- **Task statement**:
Look through the listing below for the string "opacity". Say how many lines hold it, and nothing else.

##### Data for analysis

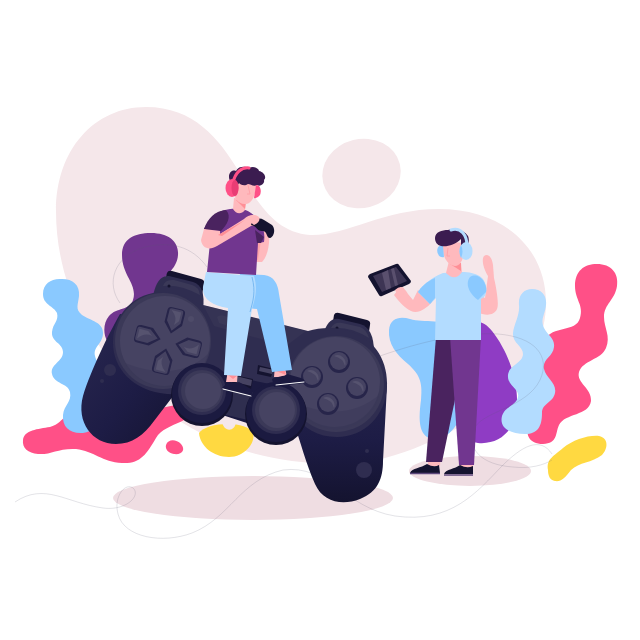
<!DOCTYPE html>
<html lang="en">
<head>
<meta charset="utf-8">
<title>Gamers with a giant controller</title>
<style>
:root{
  --blush:#f5e7ea;--shadow:#efdde2;--pink:#ff5087;--sky:#8ac9ff;--ice:#b3dcff;
  --violet:#71368f;--grape:#8f3cc4;--plum:#4a235f;--yellow:#ffd941;
  --skin:#ffb9bd;--skin-deep:#ff8f96;--hair:#3b1c50;
  --navy:#1b1a40;--ink:#14132f;--shell:#2f2d50;--shell-lite:#3b3958;--pad:#464362;--key:#56536f;
}
html,body{margin:0;background:#fff}
body{width:640px;height:640px;overflow:hidden}
svg{display:block}
.blush{fill:var(--blush)}.shadow{fill:var(--shadow)}.pink{fill:var(--pink)}.sky{fill:var(--sky)}
.ice{fill:var(--ice)}.violet{fill:var(--violet)}.grape{fill:var(--grape)}.plum{fill:var(--plum)}
.yellow{fill:var(--yellow)}.skin{fill:var(--skin)}.skin-deep{fill:var(--skin-deep)}.hair{fill:var(--hair)}
.navy{fill:var(--navy)}.ink{fill:var(--ink)}.shell{fill:var(--shell)}.shell-lite{fill:var(--shell-lite)}
.pad{fill:var(--pad)}.key{fill:var(--key)}
.thread{fill:none;stroke:#5b5870;stroke-opacity:.17;stroke-width:1}
.white-line{fill:none;stroke:#fff;stroke-width:1;stroke-linecap:round}
.band{fill:none;stroke-linecap:round}
</style>
</head>
<body>
<svg width="640" height="640" viewBox="0 0 640 640" role="img" aria-label="Two young men playing games, one sitting on a giant game controller">
  <defs>
    <linearGradient id="grip-left" x1="0" y1="0" x2="1" y2="1">
      <stop offset="0" stop-color="#2a2850"/><stop offset=".55" stop-color="#1d1c45"/><stop offset="1" stop-color="#14132f"/>
    </linearGradient>
    <linearGradient id="grip-right" x1="0" y1="0" x2="0" y2="1">
      <stop offset="0" stop-color="#2a2850"/><stop offset=".6" stop-color="#1d1c45"/><stop offset="1" stop-color="#14132f"/>
    </linearGradient>
    <g id="thumbstick">
      <circle class="ink" cy="2" r="31"/>
      <circle class="navy" r="30"/>
      <circle class="shell" cy="-2" r="24"/>
      <circle class="shell-lite" cy="-2" r="21"/>
      <circle class="pad" cx="1" cy="-2" r="18"/>
    </g>
    <g id="arrow-key">
      <path d="M-9-9Q-9-13-5-13H5Q9-13 9-9V3L0 13-9 3Z" fill="#27254a"/>
      <path class="pad" d="M-7-10Q-7-12-4-12H5Q7-12 7-10V1L0 10-7 1Z"/>
      <path class="key" d="M-5-10H5V-1L1 4Q3-4-5-10Z"/>
    </g>
    <g id="round-key">
      <circle r="11" fill="#27254a"/>
      <circle class="pad" cy="-1" r="9"/>
      <path class="key" d="M-5-6A8 8 0 0 1 6 4Q4-4-5-6Z"/>
    </g>
  </defs>

  <g id="backdrop">
    <path class="blush" d="M56 211C56 150 94 107 146 107C194 107 219 139 238 170C258 204 276 233 310 235C347 236 383 209 439 209C502 209 546 247 546 303C546 372 476 433 385 458C330 470 265 462 215 440C150 410 112 370 84 322C66 288 56 250 56 211Z"/>
    <ellipse class="blush" cx="361.500" cy="173.500" rx="39.500" ry="34.500" transform="rotate(-14 361.500 173.500)"/>
    <ellipse class="shadow" cx="253" cy="498" rx="140" ry="22"/>
    <ellipse class="shadow" cx="470" cy="471" rx="61" ry="15"/>
  </g>

  <g id="splashes-left">
    <path class="violet" d="M122 255C122 239 134 233 151 233C169 233 179 242 178 255C177 270 163 276 157 288C152 300 160 315 154 328C148 345 130 353 117 349C103 345 101 325 109 316C117 307 129 311 133 300C138 284 122 276 122 255Z"/>
    <path class="pink" d="M23 440C24 430 38 429 50 427C62 424 62 415 76 411C90 408 104 415 122 416L200 400C196 425 166 421 156 438C146 455 140 464 122 463C102 462 94 451 76 449C58 448 51 455 38 454C28 453 22 448 23 440Z"/>
    <path class="sky" d="M43 294C43 283 52 278 62 279C73 279 80 285 79 296C78 305 75 309 82 315C91 321 103 322 103 333C103 344 93 346 95 356C97 366 110 368 109 381C108 393 101 399 100 410C99 424 93 432 83 433C70 434 62 427 63 415C64 405 72 402 70 392C68 383 54 384 52 374C50 364 63 362 63 352C63 343 51 342 52 332C53 323 59 321 57 313C54 306 43 305 43 294Z"/>
    <path class="pink" d="M166 445C168 439 176 439 181 444C186 450 182 455 174 454C168 453 165 449 166 445Z"/>
    <path class="yellow" d="M199 433C206 422 247 420 253 433C256 443 244 457 229 457C213 457 200 446 199 433Z"/>
    <path class="blush" d="M222 420C222 432 235 433 236 422Z"/>
  </g>

  <g id="splashes-right">
    <path class="grape" d="M462 338C468 318 482 318 492 331C507 350 518 378 517 404C516 430 500 445 478 443C458 440 452 420 453 398Z"/>
    <path class="sky" d="M389 330C390 318 400 316 410 319C424 323 444 318 462 330C476 344 470 372 466 395C462 425 448 440 433 439C417 437 419 416 421 400C423 381 419 374 408 364C396 354 388 344 389 330Z"/>
    <path class="pink" d="M575 286C575 271 584 264 597 264C611 264 619 273 617 286C615 300 604 304 604 317C604 328 611 336 606 348C601 360 583 360 579 372C576 383 592 388 591 401C589 416 565 413 559 425C555 434 558 443 543 444C529 444 524 434 530 422L545 340C552 325 576 333 580 318C584 305 575 300 575 286Z"/>
    <path class="ice" d="M519 305C518 295 524 289 532 289C542 289 547 296 546 305C545 315 540 319 544 328C548 336 555 338 554 347C553 357 542 359 544 369C546 378 557 383 555 393C553 403 542 403 542 413C542 426 538 434 525 434C510 434 499 428 502 416C505 406 516 406 518 397C520 389 507 386 508 375C509 365 523 363 523 354C523 346 512 343 513 333C514 324 520 315 519 305Z"/>
    <path class="yellow" d="M548 470C546 459 554 456 563 448C573 440 588 435 599 436C609 438 608 449 602 455C592 463 579 462 571 470C565 478 561 482 555 481C550 480 548 476 548 470Z"/>
  </g>

  <g id="threads">
    <path class="thread" d="M15 502C45 482 66 503 103 508C125 511 140 497 134 489C127 481 113 495 118 514C124 538 163 544 192 533C230 518 240 480 283 470C328 464 345 508 395 516C451 524 477 492 502 466C522 446 540 436 552 454"/>
    <path class="thread" d="M207 267C192 246 170 241 145 247C113 256 106 284 120 303"/>
    <path class="thread" d="M380 356C420 342 462 332 498 334C535 337 551 356 540 380C527 407 485 411 475 427C465 449 482 465 513 467C530 469 544 465 552 460"/>
  </g>

  <g id="giant-controller">
    <path class="ink" d="M161 294L167 273Q168 270 172 271L201 279Q205 280 204 284L200 305Z"/>
    <path class="shell" d="M153 296Q157 275 169 276L193 282Q206 286 203 309Z"/>
    <path class="shell-lite" d="M163 286Q165 279 174 280L192 285Q199 287 200 295Q180 284 163 286Z"/>
    <path class="ink" d="M331 334L334 315Q335 312 339 313L367 320Q371 321 370 325L367 345Z"/>
    <path class="shell" d="M323 335Q328 317 339 319L360 324Q374 328 374 352Z"/>
    <path class="shell-lite" d="M331 328Q334 322 342 323L360 327Q367 330 369 338Q350 326 331 328Z"/>
    <circle class="ink" cx="169" cy="286" r="1.500"/><circle class="ink" cx="337" cy="328" r="1.500"/>
    <path fill="url(#grip-left)" d="M120 314C108 335 91 370 83 396C76 422 92 444 116 444C132 444 144 435 154 421L187 378L160 315Z"/>
    <path fill="url(#grip-right)" d="M292 418C301 443 306 464 315 484C323 502 342 506 360 499C378 492 383 478 383 461L387 386L350 350Z"/>
    <path class="shell" d="M113 341C114 313 136 291 165 292C178 292 188 298 199 304L308 331C321 327 337 327 349 331C373 338 388 359 387 386C386 416 364 437 337 437C318 437 303 428 294 414L253 424L205 385C193 394 176 396 160 393C133 389 112 368 113 341Z"/>
    <path class="navy" d="M217 373L304 391L296 421L253 425L213 412Z"/>
    <path class="shell-lite" d="M223 386L259 394L248 420L222 414Z" opacity=".65"/>
    <path fill="#45415f" d="M203 305L306 331L286 346L214 326Z" opacity=".28"/>
    <path class="shell-lite" d="M217 317Q220 314 225 316L231 318L228 326L219 323Z"/>
    <circle class="shell-lite" cx="163" cy="341" r="48"/>
    <circle class="pad" cx="165" cy="341" r="45"/>
    <path class="shell-lite" d="M125 363A45 45 0 0 0 208 354Q176 383 125 363Z" opacity=".5"/>
    <circle class="shell-lite" cx="336" cy="384" r="48"/>
    <circle class="pad" cx="335" cy="382" r="45"/>
    <path class="shell-lite" d="M294 402A45 45 0 0 0 379 395Q344 424 294 402Z" opacity=".5"/>
    <use href="#arrow-key" transform="translate(174 321) rotate(14)"/>
    <use href="#arrow-key" transform="translate(188 347) rotate(104)"/>
    <use href="#arrow-key" transform="translate(163 361) rotate(194)"/>
    <use href="#arrow-key" transform="translate(148 336) rotate(284)"/>
    <circle class="key" cx="191" cy="319" r="3" opacity=".5"/>
    <use href="#round-key" x="339" y="362"/>
    <use href="#round-key" x="357" y="388"/>
    <use href="#round-key" x="328" y="404"/>
    <use href="#round-key" x="312" y="377"/>
    <path class="ink" d="M234 375L253 379 251 389 232 385ZM258 365L274 369 271 377 257 374Z"/>
    <path class="pad" d="M236 376L252 380 251 386 235 382ZM260 367L274 370 272 374 259 371Z"/>
    <use href="#thumbstick" x="202" y="393"/>
    <use href="#thumbstick" x="276" y="412"/>
    <g class="shell">
      <circle cx="110" cy="370" r="6"/><circle cx="102" cy="381" r="2"/>
      <circle cx="364" cy="470" r="8"/><circle cx="367" cy="451" r="2"/>
    </g>
  </g>

  <g id="seated-player">
    <path class="skin" d="M275 366L285 368 287 377 274 377ZM228 370H238L237 382H226Z"/>
    <path class="skin-deep" d="M276 371L285 371 286 375ZM228 375H238L233 379Z"/>
    <path class="navy" d="M272 379C277 376 284 377 287 374L301 378Q306 380 304 383L274 387Z"/>
    <path class="white-line" d="M276 385L304 382"/>
    <path class="navy" d="M224 386C228 381 236 384 239 382L251 389Q254 392 251 395L222 388Z"/>
    <path class="white-line" d="M223 389L251 396"/>
    <path class="sky" d="M240 274L264 275C274 276 278 284 279 294L292 370L272 372L257 309L232 306Z"/>
    <path class="ice" d="M206 272L254 276C258 289 255 299 252 309L241 376L224 375L228 308C212 306 202 299 203 287Z"/>
    <path d="M252 277C256 292 253 301 250 312" fill="none" stroke="#78b9f2"/>
    <path class="skin" d="M258 229L269 232C270 243 268 256 262 262L253 262Z"/>
    <path class="skin-deep" d="M256 236L262 234 258 260 253 262Z" opacity=".5"/>
    <path class="plum" d="M225 210C215 212 209 219 204 229L223 238L232 220Z"/>
    <path class="violet" d="M225 210C233 208 245 208 251 213C260 219 266 229 264 242L258 243L256 275L207 272L211 233C214 221 218 213 225 210Z"/>
    <path class="plum" d="M204 229C208 218 215 211 226 210C232 216 227 225 221 231Z"/>
    <path class="plum" d="M255 230L264 237 261 243 257 243Z"/>
    <path class="skin" d="M204 229L220 231L220 234L244 219C249 214 256 214 259 218C261 222 257 225 251 226L217 246C209 251 202 248 201 240Z"/>
    <path class="skin-deep" d="M218 235L245 220 222 236Z"/>
    <path class="ink" d="M251 225C252 219 259 217 264 220L272 225C276 229 274 237 270 238C266 238 268 232 263 231C257 232 257 226 251 225Z"/>
    <path class="skin" d="M246 219Q253 212 259 217Q261 222 254 225Z"/>
    <path class="skin" d="M234 198L246 200L245 210C241 215 236 214 233 209Z"/>
    <path class="skin-deep" d="M236 200L246 202 245 209Z"/>
    <path class="skin" d="M235 180L256 179C257 190 254 203 246 204C238 205 234 197 233 191Z"/>
    <path d="M248 185L250 194 247 194" fill="none" stroke="#ff9ca4" stroke-width=".8"/>
    <path class="hair" d="M230 181C227 175 231 169 236 171C239 165 247 167 249 168C254 165 259 169 259 171C264 172 267 177 264 180C265 184 260 187 257 185C254 187 250 184 248 184C244 187 240 184 239 183L235 190Z"/>
    <path class="band" d="M233 183C235 172 242 167 249 168" stroke="#ff5087" stroke-width="3"/>
    <ellipse class="pink" cx="232" cy="188" rx="6.500" ry="9"/>
    <ellipse cx="235" cy="188" rx="3.500" ry="8" fill="#e93d74"/>
    <path class="pink" d="M256 185C260 185 262 190 260 195Q257 199 254 198Z"/>
  </g>

  <g id="standing-player">
    <path class="skin" d="M428 454H441L440 466H428ZM460 458H473V467H460Z"/>
    <path class="ink" d="M410 473C412 468 421 468 427 464Q434 468 439 465L440 473Z"/>
    <path class="ink" d="M444 474C446 469 455 469 460 465Q467 469 473 466V474Z"/>
    <path d="M410 473.500H440M444 475H473" stroke="#5d487b" stroke-width="1.500"/>
    <path class="plum" d="M436 337H468L442 462H426Z"/>
    <path class="violet" d="M450 337H481L474 465H459Z"/>
    <path class="skin" d="M418 290L432 302C426 309 418 314 411 311C405 308 399 302 394 295L400 287Q405 288 408 294L413 300Z"/>
    <path class="skin" d="M470 289L485 298 488 276C484 270 481 260 484 256C488 253 492 257 493 265L494 278C497 291 499 305 497 309C494 316 485 316 477 312L465 302Z"/>
    <path class="ice" d="M443 273C430 278 422 286 418 292L430 304L436 298L435 340H481V299C489 296 487 283 482 278C477 273 468 272 462 272Z"/>
    <path class="sky" d="M435 278C426 282 421 287 418 292L430 304L435 298Z"/>
    <path class="sky" d="M470 277C479 271 488 284 486 292L478 300C471 295 464 285 470 277Z"/>
    <path class="skin" d="M449 261L461 263 462 272Q455 282 446 273Z"/>
    <path class="skin-deep" d="M450 264L461 263V271Z"/>
    <path class="skin" d="M443 241L464 243C465 255 462 266 455 266C447 265 443 257 443 248Z"/>
    <path d="M448 248L447 256 450 256" fill="none" stroke="#ff9ca4" stroke-width=".8"/>
    <path class="sky" d="M443 246C438 244 436 250 438 254Q440 258 444 257Z"/>
    <path class="hair" d="M435 238C435 232 442 230 448 230C456 227 465 231 468 236C470 241 468 246 465 249L461 245L461 239C455 245 447 247 441 246C437 245 435 242 435 238Z"/>
    <path class="band" d="M451 230C461 227 467 235 467 246" stroke="#b3dcff" stroke-width="3"/>
    <ellipse class="ice" cx="466" cy="251" rx="6.500" ry="9"/>
    <path class="sky" d="M461 245Q458 251 461 258Q464 251 461 245Z"/>
    <g id="tablet">
      <path class="ink" d="M370 274L396 264Q398 263 399 265L411 281Q411 283 409 284L382 296Q380 297 379 295L368 277Q368 275 370 274Z"/>
      <path d="M373 276L396 267 407 281 382 292Z" fill="#3d3554"/>
      <path d="M382 273L388 270 391 288 386 290ZM391 269L394 268 398 285 395 286Z" fill="#5a506e"/>
    </g>
    <path class="skin" d="M395 290Q400 285 404 288L405 293 399 298Z"/>
  </g>
</svg>
</body>
</html>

##########

- **Solved exercise**:
7